These are encouraging developments, and 2009 may provide the test of whether more come together quickly as traditional metro papers weaken further or even close. This year’s roster is not greatly expanded from last year’s, however. It may be that impactful independent news ventures require just the right combination of philanthropy and strong leadership and will stay comparatively rare.
A more optimistic reading is that we are seeing the beginnings of a new news ecosystem in many communities. A newspaper is part of it, but not as central as it once was and likely to continue shrinking. Alternate sources – public radio, blogs, and free-standing websites – provide a supplementary or substitute news report.
Right now, however, the new is not taking shape as quickly or providing the substantive coverage that is fading in newspapers. Civic life will be the poorer if current trends in news investment simply run their course.
1. The estimate of 5,900 newsroom jobs lost in American newspapers was updated with data from the 2009 census performed by the American Society of News Editors and released April 16, 2009. The estimate used in this report at its release in March was 5,000. We have updated the narrative and charts to reflect this figure, as well as our projection for jobs that will have been lost through 2009.
2. Newsroom Employment Census. American Society of News Editors, April 16, 2009
3. Phil Bronstein, Interview with Rick Edmonds, September 2007
4. Rob Gurwitt, “Death and Life in the Pressroom,” Governing, January 2009
5. PEJ, “The New Washington Press Corps,” Journalism.org, February 11, 2009
6. James Warren, “When No News Is Bad News,” Atlantic Online, January 21, 2006
7. Newsroom Employment Census. American Society of News Editors, April 16, 2009
8.Erica Smith, “Papercuts,” graphicdesignr.net. Also Smith, interview with Rick Edmonds, February 2009
9. Tyler Marshall and PEJ, “The Changing Newsroom,” Journalism.org., July 21, 2008
10. Roger Vincent, “Times Lays Off 10 % of Editorial Staff,” Los Angeles Times, October 28, 2008.
11. Paul McNally, “More Editorial Job Cuts at the Los Angeles Times,” The Wire, pressgazette.co.uk, February 2, 2008
12. Richard Perez-Pena, “Cuts and Concessions Demanded at New Jersey Papers,” New York Times, August 1, 2008.
13. Richard Perez-Pena. ‘Star Ledger of Newark Plans 40% Cut. New York Times. October 26, 2008. http://www.nytimes.com/2008/10/27/business/media/27paper.html?_r=1&fta=y
14. Frank Ahrens, “More Than 100 Washington Post Journalists Take Buyout,” Washington Post, May 22, 2008

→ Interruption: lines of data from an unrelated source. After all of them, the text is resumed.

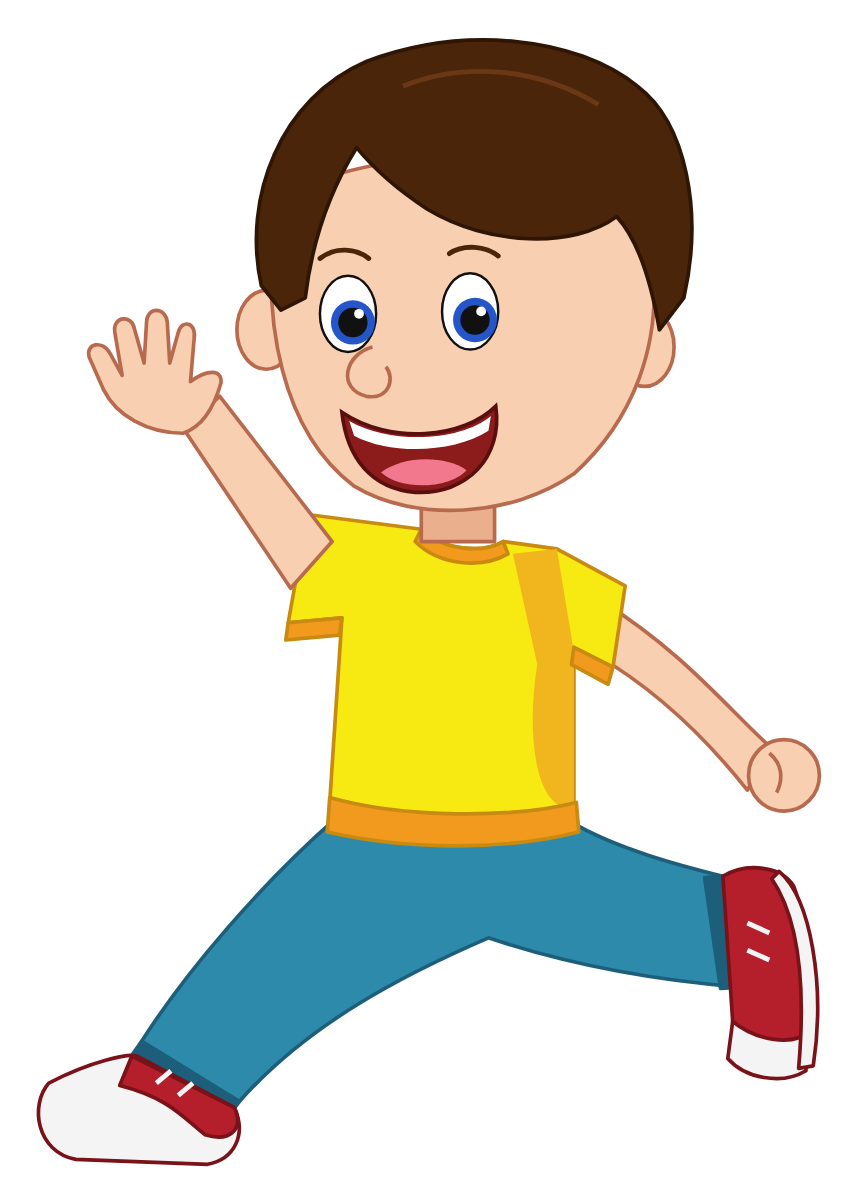
<!DOCTYPE html>
<html lang="en">
<head>
<meta charset="utf-8">
<title>Running Boy</title>
<style>
:root{
  --bg:#ffffff;
  --skin:#f8cfb0;
  --skin-shade:#eab08e;
  --outline:#b86a4e;
  --hair:#4b2509;
  --hair-light:#6b3815;
  --shirt:#f7ea12;
  --shirt-shade:#f1b51d;
  --hem:#f29a1e;
  --pants:#2e8aab;
  --pants-dark:#1d5f7b;
  --shoe:#b51e2b;
  --sole:#f4f4f4;
  --eye-white:#ffffff;
  --iris:#2456c9;
  --pupil:#111111;
  --mouth:#8c1b1b;
  --tongue:#f2788e;
}
html,body{margin:0;padding:0;overflow:hidden;background:var(--bg);}
.canvas{width:867px;height:1200px;display:block;}
</style>
</head>
<body>
<svg class="canvas" viewBox="0 0 710 975" preserveAspectRatio="none" role="img" aria-label="Cartoon boy in a yellow shirt running and waving">
  <defs>
    <g id="eye">
      <ellipse cx="0" cy="0" rx="23" ry="31" fill="var(--eye-white)" stroke="var(--pupil)" stroke-width="2"/>
      <circle cx="4" cy="7" r="18" fill="var(--iris)"/>
      <circle cx="4" cy="7" r="12" fill="var(--pupil)"/>
      <circle cx="9" cy="0" r="4" fill="var(--eye-white)"/>
    </g>
  </defs>

  <g class="legs" stroke="var(--pants-dark)" stroke-width="3" stroke-linejoin="round">
    <path fill="var(--pants)" d="M275,665 L468,668 C505,690 560,704 592,712 L606,802 C530,796 460,782 400,762 C330,792 252,832 196,895 L116,846 C152,790 212,720 275,665Z"/>
    <path fill="var(--pants-dark)" d="M116,846 L196,895 L186,908 L106,860Z"/>
    <path fill="var(--pants-dark)" d="M592,712 L606,802 L590,803 L577,713Z"/>
  </g>

  <g class="left-shoe" stroke="#7a1219" stroke-width="3" stroke-linejoin="round">
    <path fill="var(--sole)" d="M40,880 C75,862 105,856 112,858 L192,900 C202,922 192,942 170,946 L62,942 C30,936 24,898 40,880Z"/>
    <path fill="var(--shoe)" d="M108,858 L192,900 C200,918 188,928 168,922 C150,908 138,892 98,882Z"/>
    <path fill="none" stroke="var(--sole)" stroke-width="4" d="M128,880 l12,-10 M146,890 l12,-10"/>
  </g>

  <g class="right-shoe" stroke="#7a1219" stroke-width="3" stroke-linejoin="round">
    <path fill="var(--shoe)" d="M592,712 C612,700 640,704 650,720 C665,760 665,820 655,860 C648,876 620,876 602,860 L598,800Z"/>
    <path fill="var(--sole)" d="M600,830 C620,846 650,850 662,838 L660,870 C640,882 610,876 596,860Z"/>
    <path fill="var(--sole)" d="M638,708 C664,730 676,800 666,866 L654,868 C660,800 654,746 632,714Z"/>
    <path fill="none" stroke="var(--sole)" stroke-width="4" d="M612,750 l18,8 M612,772 l18,8"/>
  </g>

  <g class="right-arm" stroke="var(--outline)" stroke-width="3" stroke-linejoin="round">
    <path fill="var(--skin)" d="M495,490 C560,530 600,580 632,608 L612,642 C580,602 540,562 488,532Z"/>
    <circle cx="642" cy="630" r="29" fill="var(--skin)"/>
    <path fill="none" d="M630,612 C640,620 642,632 636,644"/>
  </g>

  <g class="shirt" stroke="#c88a10" stroke-width="3" stroke-linejoin="round">
    <path fill="var(--shirt)" d="M252,418 L345,430 C362,447 395,450 412,440 L456,446 L512,476 L502,542 L470,526 L470,656 C400,672 320,670 270,652 L280,502 L236,506Z"/>
    <path fill="var(--shirt-shade)" stroke="none" d="M420,450 L456,446 L470,530 L470,656 C440,662 430,600 440,540Z"/>
    <path fill="var(--hem)" d="M270,648 C330,665 420,665 472,652 L474,676 C410,692 330,690 268,676Z"/>
    <path fill="var(--hem)" d="M236,506 L280,502 L278,516 L234,520Z"/>
    <path fill="var(--hem)" d="M470,526 L502,542 L498,556 L468,540Z"/>
    <path fill="var(--hem)" d="M345,430 C362,447 395,450 412,440 L416,450 C395,462 360,460 340,440Z"/>
  </g>

  <g class="waving-arm" stroke="var(--outline)" stroke-width="3" stroke-linejoin="round" fill="var(--skin)">
    <path d="M238,478 L150,348 L180,322 L272,440Z"/>
    <path d="M150,352 C120,352 95,337 85,317 L73,290 C70,279 84,276 90,287 L100,305 L94,270 C92,257 108,255 110,267 L118,295 L120,262 C120,249 136,249 137,262 L139,295 L146,270 C149,259 161,262 159,275 L156,310 C170,300 182,300 181,311 C175,332 165,347 150,352Z"/>
  </g>

  <g class="head" stroke="var(--outline)" stroke-width="3" stroke-linejoin="round">
    <rect x="345" y="395" width="60" height="45" fill="var(--skin-shade)"/>
    <ellipse cx="218" cy="268" rx="24" ry="32" fill="var(--skin)"/>
    <ellipse cx="528" cy="282" rx="24" ry="32" fill="var(--skin)"/>
    <path fill="var(--skin)" d="M225,180 C215,260 230,350 290,395 C340,425 420,420 470,385 C520,340 540,280 535,220 C520,150 420,120 330,130 C270,140 235,150 225,180Z"/>
    <path fill="var(--hair)" stroke="#2e1504" d="M214,232 C198,160 230,80 300,50 C380,20 472,30 522,70 C562,100 576,172 560,242 L540,268 C532,222 520,192 505,176 C470,202 400,200 350,170 C322,152 302,132 292,120 C272,152 256,192 250,242 L230,252Z"/>
    <path fill="none" stroke="var(--hair-light)" stroke-width="4" d="M330,70 C380,50 440,55 490,85"/>
  </g>

  <g class="face">
    <use href="#eye" x="285" y="255"/>
    <use href="#eye" x="385" y="253"/>
    <path fill="none" stroke="var(--hair)" stroke-width="4" stroke-linecap="round" d="M262,210 C275,200 292,202 302,210 M368,206 C380,198 398,200 408,208"/>
    <path fill="var(--skin)" stroke="var(--outline)" stroke-width="3" d="M305,282 C282,288 276,316 300,322 C318,325 324,308 316,298"/>
    <path fill="var(--mouth)" stroke="#5a0f0f" stroke-width="3" d="M280,335 C320,362 380,356 406,330 C412,372 382,402 340,400 C304,397 284,372 280,335Z"/>
    <path fill="var(--eye-white)" d="M286,342 C322,362 378,358 402,338 L400,350 C372,368 320,370 290,354Z"/>
    <path fill="var(--tongue)" d="M312,384 C330,370 365,370 382,382 C370,396 330,400 312,384Z"/>
  </g>
</svg>
</body>
</html>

15. Paul Eakins, “P-T Changes Spur Council Response,” Press-Telegram, March 5, 2008
16. Richard Perez-Pena, “Gannett to Cut 10 % of Workers As Its Profits Slip,” New York Times, October 29, 2008
17. Joe Strupp, “Gannett Announces One-Week Unpaid Furloughs,” Editor and Publisher, January 14, 2009

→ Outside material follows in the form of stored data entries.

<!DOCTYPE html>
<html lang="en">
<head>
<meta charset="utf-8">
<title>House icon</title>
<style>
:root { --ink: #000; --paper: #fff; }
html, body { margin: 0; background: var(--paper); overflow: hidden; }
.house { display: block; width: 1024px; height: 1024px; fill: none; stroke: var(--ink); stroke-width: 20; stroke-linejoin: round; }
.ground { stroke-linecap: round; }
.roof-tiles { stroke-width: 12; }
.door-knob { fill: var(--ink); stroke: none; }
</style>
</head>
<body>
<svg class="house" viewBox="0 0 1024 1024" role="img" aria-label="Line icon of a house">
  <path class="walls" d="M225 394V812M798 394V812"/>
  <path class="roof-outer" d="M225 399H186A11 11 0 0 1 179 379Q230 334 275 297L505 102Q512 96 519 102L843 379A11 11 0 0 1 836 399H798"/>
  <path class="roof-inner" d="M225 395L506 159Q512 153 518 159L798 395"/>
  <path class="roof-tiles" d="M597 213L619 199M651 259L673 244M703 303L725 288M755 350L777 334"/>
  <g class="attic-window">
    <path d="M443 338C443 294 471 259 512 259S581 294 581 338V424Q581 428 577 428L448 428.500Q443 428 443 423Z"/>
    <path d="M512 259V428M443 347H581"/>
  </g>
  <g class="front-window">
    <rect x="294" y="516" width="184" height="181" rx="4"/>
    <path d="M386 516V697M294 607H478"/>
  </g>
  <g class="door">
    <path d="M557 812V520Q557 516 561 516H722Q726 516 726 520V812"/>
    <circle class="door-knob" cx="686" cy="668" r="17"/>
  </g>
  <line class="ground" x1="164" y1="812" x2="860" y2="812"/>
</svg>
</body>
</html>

18. Dale Kasler, “McClatchy Cuts Jobs 10 %, Lays Off Employees at the Bee, Other Papers,” Sacramento Bee, June 17, 2008
19. “Decherd Issues Letter to Colleagues,” A.H. Belo Corporation press release, January 29, 2009
20.Erik Sass, “Fall Massacre, Gannett Cuts Thousands of Jobs,” October 29, 2008.
21. Tyler Marshall and PEJ, “The Changing Newsroom,” Journalism.org., July 21, 2008.
22.Kevin Osborne, “Paper Cuts,” citybeat.com, December 10, 2008.
23. James Rainey, Interview with Rick Edmonds, February 2009
24.Rob Gurwitt, “Death and Life in the Pressroom,” Governing, January 2009.
25. PEJ, “The New Washington Press Corps,” Journalism.org, February 11, 2009
26. Joel Kramer, “Who Will Pay for the News,” Poynter Institute conference, November 2008
27. Jeff Cohen (editor Houston Chronicle) , Interview with Rick Edmonds, August 2008
28. Rosental Calmon Alves, “Many Newspaper Sites Still Cling to a Once-A-Day Publishing Cycle,” Online Journalism Review, July 21, 2004